Home and Building, Volume 37 Number 6 (1975)
It's a fair bet that tomorrow's homes will remain compact, even small. The shortage of suitable land, a mounting pressure on materials and the scarcity on finance appear to make it inevitable.
It's also safe to assume that we'll all travel less — soaring petrol costs will see to that. And this combination of shrinking mobility and smaller homes will make severe demands on architects, interior designers and the home owner alike.
Architects will be expected to design smaller units which do not leave a feeling of being confined. Interior designers must create the illusion of space where there is none and the home owner will need to manage space in a way he has never had to do before. The alternative will be for him to prune his possessions.
The provision of adequate storage — never unimportant — will now be even more so as basements are the exception, attics are all but gone and barns are available only to a few. For many, all that is left is the space at the end of a garage.
However, the moveable, adjustable characteristics of many modern systems have much to recommend them. Of the types available, built-in storage is often seen as preferable. They allow more flexible living because they leave more room and often break up rooms which would otherwise be boxy. Apart from their convenience, well sited cupboards and shelves have another advantage — they impart a sense of permanence, of stability.
Often they endow a home with a grace and dignity it would not otherwise have achieved.
Frank Lloyd Wright, the immortal American architect, was among the first to see the house as a single entity, a unified whole. He is credited with being the first to build in the storage. And seating. And tables. In Denmark, by contrast, the introduction of built-in storage is thought to have been delayed by the influence of the furniture manufacturers.
While they developed some of the world's most distinctive, some say spectacular furniture, they were unwilling to see the demand for wardrobes and chests of drawers lost to a built-in capacity.
By building in the storage, household items may be distributed close to where they are needed and placed at the most convenient level. Corrosive liquids, poisons, tools and firearms are usually best kept in something expressly designed for that purpose. Despite the trend to clean, uncluttered lines, much of the contents of todays homes are now being kept in plain view in a variety of wall-fixed shelving systems.

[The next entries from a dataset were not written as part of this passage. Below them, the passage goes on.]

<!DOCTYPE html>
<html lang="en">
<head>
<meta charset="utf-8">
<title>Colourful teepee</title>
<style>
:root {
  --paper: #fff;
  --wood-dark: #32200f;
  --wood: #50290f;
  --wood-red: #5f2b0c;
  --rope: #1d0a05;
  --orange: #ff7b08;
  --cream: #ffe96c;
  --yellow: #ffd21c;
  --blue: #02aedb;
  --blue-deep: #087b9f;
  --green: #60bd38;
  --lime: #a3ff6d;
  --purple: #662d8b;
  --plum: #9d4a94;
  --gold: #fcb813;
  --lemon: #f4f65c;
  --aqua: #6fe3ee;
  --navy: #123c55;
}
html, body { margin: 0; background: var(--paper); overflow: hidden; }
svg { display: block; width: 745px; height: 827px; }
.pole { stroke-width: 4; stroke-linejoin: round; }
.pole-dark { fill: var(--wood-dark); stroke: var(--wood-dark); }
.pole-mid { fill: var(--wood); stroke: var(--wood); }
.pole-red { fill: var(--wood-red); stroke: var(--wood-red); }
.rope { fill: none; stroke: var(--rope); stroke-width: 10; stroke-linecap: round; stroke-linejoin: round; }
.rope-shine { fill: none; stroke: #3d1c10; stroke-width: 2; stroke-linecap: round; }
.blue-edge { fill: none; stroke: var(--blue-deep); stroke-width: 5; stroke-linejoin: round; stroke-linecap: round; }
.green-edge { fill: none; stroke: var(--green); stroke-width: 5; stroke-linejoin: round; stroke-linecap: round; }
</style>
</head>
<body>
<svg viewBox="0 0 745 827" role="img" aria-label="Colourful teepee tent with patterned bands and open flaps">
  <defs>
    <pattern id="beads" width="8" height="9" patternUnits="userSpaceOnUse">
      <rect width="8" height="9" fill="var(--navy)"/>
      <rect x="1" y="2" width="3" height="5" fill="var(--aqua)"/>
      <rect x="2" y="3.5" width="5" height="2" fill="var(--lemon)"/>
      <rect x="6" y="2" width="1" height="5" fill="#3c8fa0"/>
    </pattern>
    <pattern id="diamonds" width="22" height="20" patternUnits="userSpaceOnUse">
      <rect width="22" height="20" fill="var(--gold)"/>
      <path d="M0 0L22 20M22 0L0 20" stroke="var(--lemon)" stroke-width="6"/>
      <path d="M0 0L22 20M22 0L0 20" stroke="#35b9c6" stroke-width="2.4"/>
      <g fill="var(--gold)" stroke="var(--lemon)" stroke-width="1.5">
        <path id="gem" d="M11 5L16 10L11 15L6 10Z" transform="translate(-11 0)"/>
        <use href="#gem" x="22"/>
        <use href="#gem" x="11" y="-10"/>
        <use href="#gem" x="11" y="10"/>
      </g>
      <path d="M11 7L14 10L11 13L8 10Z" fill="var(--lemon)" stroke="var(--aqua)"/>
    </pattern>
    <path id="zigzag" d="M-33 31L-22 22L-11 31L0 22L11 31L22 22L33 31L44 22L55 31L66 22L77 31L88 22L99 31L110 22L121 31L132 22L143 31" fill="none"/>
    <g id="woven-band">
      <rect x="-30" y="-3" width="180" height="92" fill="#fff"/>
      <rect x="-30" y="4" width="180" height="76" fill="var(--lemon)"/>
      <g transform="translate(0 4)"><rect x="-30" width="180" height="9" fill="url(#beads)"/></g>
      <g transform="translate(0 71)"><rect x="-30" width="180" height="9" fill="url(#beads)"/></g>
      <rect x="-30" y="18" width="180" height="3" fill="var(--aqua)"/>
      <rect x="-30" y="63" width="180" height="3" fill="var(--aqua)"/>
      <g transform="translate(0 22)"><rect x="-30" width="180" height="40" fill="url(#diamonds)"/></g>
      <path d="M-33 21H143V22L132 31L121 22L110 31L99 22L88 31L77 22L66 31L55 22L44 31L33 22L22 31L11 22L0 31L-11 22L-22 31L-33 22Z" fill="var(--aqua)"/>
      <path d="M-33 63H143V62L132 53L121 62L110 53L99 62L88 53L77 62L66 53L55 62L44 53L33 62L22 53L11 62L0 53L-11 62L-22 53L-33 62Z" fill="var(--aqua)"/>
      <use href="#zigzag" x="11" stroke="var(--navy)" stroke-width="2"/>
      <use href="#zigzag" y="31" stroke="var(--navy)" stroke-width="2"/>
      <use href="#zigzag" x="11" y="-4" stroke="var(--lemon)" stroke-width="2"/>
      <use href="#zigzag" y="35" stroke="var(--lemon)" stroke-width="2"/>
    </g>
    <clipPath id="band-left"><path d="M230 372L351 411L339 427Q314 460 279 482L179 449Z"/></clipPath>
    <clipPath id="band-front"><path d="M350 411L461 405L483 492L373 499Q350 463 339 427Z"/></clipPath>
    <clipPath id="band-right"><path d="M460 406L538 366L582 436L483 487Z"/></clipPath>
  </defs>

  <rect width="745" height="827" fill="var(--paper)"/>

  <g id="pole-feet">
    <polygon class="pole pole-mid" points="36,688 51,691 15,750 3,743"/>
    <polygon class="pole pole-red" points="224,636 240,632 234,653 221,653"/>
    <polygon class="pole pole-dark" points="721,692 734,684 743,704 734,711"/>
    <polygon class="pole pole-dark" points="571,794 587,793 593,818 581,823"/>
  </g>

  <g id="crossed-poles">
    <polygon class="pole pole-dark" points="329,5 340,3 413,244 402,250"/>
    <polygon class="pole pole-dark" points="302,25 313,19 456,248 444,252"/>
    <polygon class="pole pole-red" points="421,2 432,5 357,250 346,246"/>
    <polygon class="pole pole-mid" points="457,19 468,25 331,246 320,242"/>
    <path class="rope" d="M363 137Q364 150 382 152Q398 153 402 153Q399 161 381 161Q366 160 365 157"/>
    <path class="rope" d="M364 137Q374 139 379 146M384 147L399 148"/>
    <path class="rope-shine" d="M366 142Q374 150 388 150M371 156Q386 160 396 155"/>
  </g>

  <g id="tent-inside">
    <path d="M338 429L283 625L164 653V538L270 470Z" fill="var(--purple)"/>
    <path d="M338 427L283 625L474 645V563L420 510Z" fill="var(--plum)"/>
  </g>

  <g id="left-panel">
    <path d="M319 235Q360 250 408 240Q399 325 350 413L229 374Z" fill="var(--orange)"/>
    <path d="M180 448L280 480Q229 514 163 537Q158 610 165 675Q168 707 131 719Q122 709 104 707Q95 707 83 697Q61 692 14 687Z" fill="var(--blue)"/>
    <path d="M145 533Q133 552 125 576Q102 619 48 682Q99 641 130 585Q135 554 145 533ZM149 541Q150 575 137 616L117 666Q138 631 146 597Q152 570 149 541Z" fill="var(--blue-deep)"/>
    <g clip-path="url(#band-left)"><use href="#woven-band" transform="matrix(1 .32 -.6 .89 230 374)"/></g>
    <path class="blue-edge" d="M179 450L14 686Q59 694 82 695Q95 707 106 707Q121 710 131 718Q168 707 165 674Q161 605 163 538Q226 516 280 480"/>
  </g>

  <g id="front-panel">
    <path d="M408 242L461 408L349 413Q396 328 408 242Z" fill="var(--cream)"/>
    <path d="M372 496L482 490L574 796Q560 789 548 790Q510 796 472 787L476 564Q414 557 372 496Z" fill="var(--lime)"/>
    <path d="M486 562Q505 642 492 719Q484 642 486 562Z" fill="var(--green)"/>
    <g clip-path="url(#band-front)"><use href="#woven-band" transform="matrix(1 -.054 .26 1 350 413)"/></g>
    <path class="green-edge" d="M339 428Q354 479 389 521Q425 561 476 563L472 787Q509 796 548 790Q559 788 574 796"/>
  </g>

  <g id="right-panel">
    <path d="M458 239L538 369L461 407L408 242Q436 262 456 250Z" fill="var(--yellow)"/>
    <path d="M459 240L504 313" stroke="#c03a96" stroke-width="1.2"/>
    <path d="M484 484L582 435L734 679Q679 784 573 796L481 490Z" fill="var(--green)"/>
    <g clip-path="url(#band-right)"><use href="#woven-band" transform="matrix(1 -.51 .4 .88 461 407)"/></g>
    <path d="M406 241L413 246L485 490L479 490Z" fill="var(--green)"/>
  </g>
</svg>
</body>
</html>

These possess certain definite advantages over more conventional methods. They use wall space which might otherwise be wasted, leaving the floor below free to be easily cleaned, and, in addition to their unquestionable versatility, they may be affixed to all but the most fragile partitions. Wall-fixed shelving is sold in such a way as topage break
allow the owner to buy a shelf at one time, a cabinet at another and drawers at yet a third.
With one notable exception in which parallel laddered steel rods are used, uprights are often of metal rails, nailed, screwed or toggle bolted into the wall to carry the brackets which support the shelves. One other product has retained pre-drilled timber racks to accommodate the shelf brackets. Properly fixed, most systems are extraordinarily strong and will support shelves which are pregnant with overload.
Shelves and cabinets can be unhooked and rehung in an almost infinite variety of positions. They are generally made up of veneered particle board or timber — some feature laminated plastic finish. Most manufacturers offer a choice of veneers and one even puts one veneer on one shelf face and another on the other. A fully evolved floor to ceiling room divider system is also currently being marketed.
To a man, the manufacturers stress that wall fixed shelving systems are suitable for use throughout the house — in kitchens, bedrooms, and laundries as well as the living areas. And they are agreed their industry has an especially bright future.